*** Opening of Exercise input ***

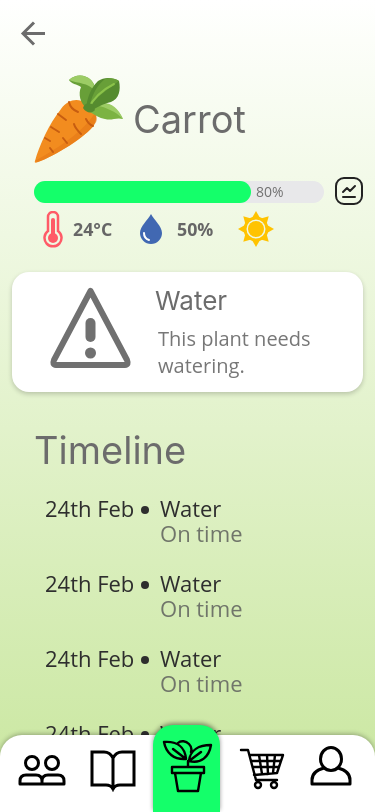
<!DOCTYPE html>
<html lang="en">
<head>
<meta charset="utf-8">
<title>Carrot plant details</title>
<style>
:root {
  --green: #14ff6a;
  --grey: #6c6c6c;
  --soft-grey: #777;
  --ink: #2e2e2e;
  --track: #e8e8ea;
  --white: #fff;
  --heading: Inter, Roboto, sans-serif;
  --body: "Open Sans", "Noto Sans", sans-serif;
}
* { box-sizing: border-box; margin: 0; padding: 0; }
html, body { width: 375px; height: 812px; overflow: hidden; }
svg { display: block; flex: none; }
a { color: inherit; text-decoration: none; }
h1, h2, h3 { font-family: var(--heading); font-weight: 400; color: var(--grey); }
.screen {
  position: relative;
  display: flex;
  flex-direction: column;
  width: 375px;
  height: 812px;
  overflow: hidden;
  font-family: var(--body);
  background: linear-gradient(#fff 0%, #fcfef9 5%, #cce8a4 93%, #cce8a4 100%);
}
.topbar { height: 70px; padding: 20px 0 0 20px; }
.topbar a { display: block; width: 28px; }
.plant { display: flex; height: 107px; padding-left: 30px; }
.plant h1 { margin: 24px 0 0 3px; font-size: 38px; line-height: 50px; }
.health { display: flex; align-items: center; height: 28px; padding-left: 34px; }
.track { display: flex; align-items: center; width: 290px; height: 22px; margin: 2px 11px 0 0; border-radius: 11px; background: var(--track); }
.level { width: 217px; height: 22px; margin-right: 5px; border-radius: 11px; background: var(--green); }
.track span { font-size: 14px; line-height: 20px; color: #707070; }
.readings { display: flex; align-items: center; height: 48px; padding-left: 43px; font-size: 17.8px; font-weight: 700; color: #666; }
.readings li { display: flex; align-items: center; list-style: none; }
.temperature { width: 97px; gap: 10px; }
.moisture { width: 98px; gap: 15px; }
.notice {
  display: flex;
  width: 351px;
  height: 120px;
  margin: 19px 12px 0;
  padding: 14px 0 0 36px;
  border-radius: 17px;
  background: var(--white);
  box-shadow: 0 2px 5px rgba(0, 0, 0, .2);
}
.notice div { margin-left: 21px; }
.notice h2 { font-size: 26px; line-height: 30px; }
.notice p { width: 170px; margin: 9px 0 0 3px; font-size: 20px; line-height: 27px; color: var(--soft-grey); }
.timeline h2 { height: 104px; padding: 33px 0 0 34px; font-size: 38px; line-height: 50px; }
.timeline li {
  display: grid;
  grid-template-columns: 89px 26px 120px;
  height: 75px;
  padding-left: 45px;
  list-style: none;
  font-size: 22px;
  line-height: 25px;
  white-space: nowrap;
  color: var(--ink);
}
.timeline i { width: 8px; height: 8px; margin: 10px 0 0 7px; border-radius: 50%; background: var(--ink); }
.timeline p { color: #70756a; }
.tabs {
  position: absolute;
  left: 0;
  bottom: 0;
  display: grid;
  grid-template-columns: 83px 60px 87px 60px 85px;
  grid-template-rows: 77px;
  align-items: end;
  width: 375px;
  height: 77px;
  border-radius: 22px 22px 0 0;
  background: var(--white);
  box-shadow: 0 -1px 5px rgba(0, 0, 0, .3);
}
.tabs a { display: flex; justify-content: center; height: 77px; padding-top: 12px; }
.tabs .current {
  justify-self: center;
  width: 67px;
  height: 87px;
  padding-top: 14px;
  border-radius: 20px 20px 0 0;
  background: var(--green);
  box-shadow: 0 -2px 4px rgba(0, 0, 0, .4);
}
.tabs .shop { padding-left: 3px; }
.tabs .profile { padding: 11px 3px 0 0; }
.line-icon { fill: none; stroke: #000; stroke-width: 3; stroke-linecap: round; stroke-linejoin: round; }
.fine { stroke-width: 2.4; }
</style>
</head>
<body>
<main class="screen">
  <header class="topbar">
    <a href="#" aria-label="Back">
      <svg width="28" height="28" viewBox="0 0 28 28" fill="none" stroke="#6c6c6c" stroke-width="3"><path d="M25 13.5H4M14 2.5L3 13.5L14 24.5"/></svg>
    </a>
  </header>

  <section class="plant">
    <svg width="100" height="100" viewBox="0 0 100 100" role="img" aria-label="Carrot">
      <path class="carrot-root" fill="#f28c1f" d="M5 91C9 76 19 54 31 39C38 29 48 28 56 33C65 38 69 47 64 55C57 66 25 86 8 92C6 93 4 93 5 91Z"/>
      <path fill="#e67a17" d="M5 91C20 82 50 66 65 43C68 48 67 52 64 55C57 66 25 86 8 92Z" opacity=".65"/>
      <path d="M39 32C40 37 43 40 48 42M28 44L36 50M56 49C58 53 60 55 63 56M44 54C45 58 48 61 51 64M21 57L29 62M33 68L37 73M15 68L20 71M20 78L23 82" fill="none" stroke="#c75d10" stroke-width="2" stroke-linecap="round"/>
      <g class="carrot-leaves">
        <path fill="#689f38" d="M57 39C50 33 48 24 51 17C47 14 41 14 39 10C45 4 55 4 61 10C67 16 67 27 62 36Z"/>
        <path fill="#9ccc65" d="M39 10C45 4 55 4 61 10C64 13 65 17 65 21C57 12 49 14 39 10Z"/>
        <path fill="#7cb342" d="M61 38C70 30 85 32 93 49C86 47 82 51 75 49C69 48 65 45 60 42Z"/>
        <path fill="#9ccc65" d="M66 35C76 30 87 35 93 49C85 41 77 38 66 35Z"/>
        <path fill="#558b2f" d="M56 39C57 29 60 19 68 11C75 6 84 8 89 11C91 20 89 29 81 32C73 34 66 37 61 42Z"/>
        <path fill="#689f38" d="M60 35C62 25 67 15 75 9C82 7 87 9 89 11C81 17 70 24 60 35Z"/>
        <path d="M58 39C64 27 74 19 84 14" fill="none" stroke="#8bc34a" stroke-width="2" stroke-linecap="round"/>
        <path fill="#558b2f" d="M53 38C54 34 58 32 62 34L65 40C62 44 56 43 53 38Z"/>
      </g>
    </svg>
    <h1>Carrot</h1>
  </section>

  <section class="health" aria-label="Plant health">
    <div class="track"><div class="level"></div><span>80%</span></div>
    <a href="#" aria-label="Statistics">
      <svg width="28" height="28" viewBox="0 0 28 28" fill="none" stroke="#222" stroke-width="2" stroke-linecap="round" stroke-linejoin="round"><rect x="1" y="1" width="26" height="26" rx="8"/><path d="M8 15L12 11L15 14L20 9M8 20H20"/></svg>
    </a>
  </section>

  <ul class="readings">
    <li class="temperature">
      <svg width="20" height="37" viewBox="0 0 20 37" fill="none" stroke="#ff5a67"><path stroke-width="2.5" d="M5 20V6A5 5 0 0 1 15 6V20A8.5 8.5 0 1 1 5 20Z"/><path stroke-width="4" stroke-linecap="round" d="M10 9V26"/><circle cx="10" cy="27" r="5" fill="#ff5a67" stroke="none"/></svg>
      24°C
    </li>
    <li class="moisture">
      <svg width="22" height="32" viewBox="0 0 22 32"><path fill="#4168b2" d="M11 1C14 7 22 13 22 20A11 11 0 0 1 0 20C0 13 8 7 11 1Z"/><path d="M4 20C4 24 6 26 9 27" fill="none" stroke="#fff" stroke-width="2" stroke-linecap="round"/></svg>
      50%
    </li>
    <li>
      <svg width="36" height="36" viewBox="-18 -18 36 36" role="img" aria-label="Sunny">
        <defs><path id="ray" fill="#ffc300" d="M-4 -11L0 -18L4 -11Z"/></defs>
        <use href="#ray"/><use href="#ray" transform="rotate(45)"/><use href="#ray" transform="rotate(90)"/><use href="#ray" transform="rotate(135)"/><use href="#ray" transform="rotate(180)"/><use href="#ray" transform="rotate(225)"/><use href="#ray" transform="rotate(270)"/><use href="#ray" transform="rotate(315)"/>
        <circle r="11" fill="none" stroke="#ffc300" stroke-width="3"/><circle r="8" fill="#ffc300"/>
      </svg>
    </li>
  </ul>

  <section class="notice">
    <svg width="86" height="86" viewBox="0 0 86 86" role="img" aria-label="Warning"><path d="M42.5 5L79 74Q81 79 77 79H8Q4 79 6 74Z" fill="none" stroke="#707070" stroke-width="6" stroke-linejoin="round"/><path d="M42.5 37V51" stroke="#707070" stroke-width="10" stroke-linecap="round"/><circle cx="42.5" cy="67" r="5.5" fill="#707070"/></svg>
    <div>
      <h2>Water</h2>
      <p>This plant needs watering.</p>
    </div>
  </section>

  <section class="timeline">
    <h2>Timeline</h2>
    <ul>
      <li><time>24th Feb</time><i></i><div>Water<p>On time</p></div></li>
      <li><time>24th Feb</time><i></i><div>Water<p>On time</p></div></li>
      <li><time>24th Feb</time><i></i><div>Water<p>On time</p></div></li>
      <li><time>24th Feb</time><i></i><div>Water<p>On time</p></div></li>
    </ul>
  </section>

  <nav class="tabs" aria-label="Main">
    <a href="#" aria-label="Community">
      <svg class="line-icon" width="48" height="44" viewBox="0 0 48 44"><circle cx="14" cy="16" r="6.5"/><circle cx="34" cy="16" r="6.5"/><path d="M2 37V34Q2 28 8 28H18Q24 28 24 34V37ZM24 34Q24 28 30 28H40Q46 28 46 34V37H24"/></svg>
    </a>
    <a href="#" aria-label="Guide">
      <svg class="line-icon" width="48" height="48" viewBox="0 0 48 48"><path d="M24 11Q21 5 15 5H3V38H17Q22 38 24 42Q26 38 31 38H45V5H33Q27 5 24 11V42" stroke-linejoin="miter"/></svg>
    </a>
    <a class="current" href="#" aria-label="Plants">
      <svg class="line-icon fine" width="52" height="54" viewBox="0 0 52 54"><path d="M11 28H43V34H11ZM14 34L17 52H37L40 34M27 28V22M25 20C13 21 5 14 3 3C16 2 24 8 25 20L12 10M28 22C29 11 38 6 50 6C48 18 40 25 28 22L40 13M17 4C20 1 25 2 28 5C31 8 31 10 30 13"/></svg>
    </a>
    <a class="shop" href="#" aria-label="Shop">
      <svg class="line-icon fine" width="46" height="44" viewBox="0 0 46 44"><path d="M2 3H9L17 33H38M11 8H44L38 26L15 28M13 14H41M14 20H39M20 8L23 27M28 8L29 27M36 8L34 26"/><circle cx="19" cy="38" r="3"/><circle cx="35" cy="38" r="3"/></svg>
    </a>
    <a class="profile" href="#" aria-label="Profile">
      <svg class="line-icon" width="44" height="44" viewBox="0 0 44 44"><ellipse cx="22" cy="13" rx="10.5" ry="11.5"/><path d="M15 22C7 24 3 28 3 34V38H41V34C41 28 37 24 29 22"/></svg>
    </a>
  </nav>
</main>
</body>
</html>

*** Close of Exercise input ***

All lines above containing the string "tabs" are to be collected.

__Task output__.
.tabs {
.tabs a { display: flex; justify-content: center; height: 77px; padding-top: 12px; }
.tabs .current {
.tabs .shop { padding-left: 3px; }
.tabs .profile { padding: 11px 3px 0 0; }
  <nav class="tabs" aria-label="Main">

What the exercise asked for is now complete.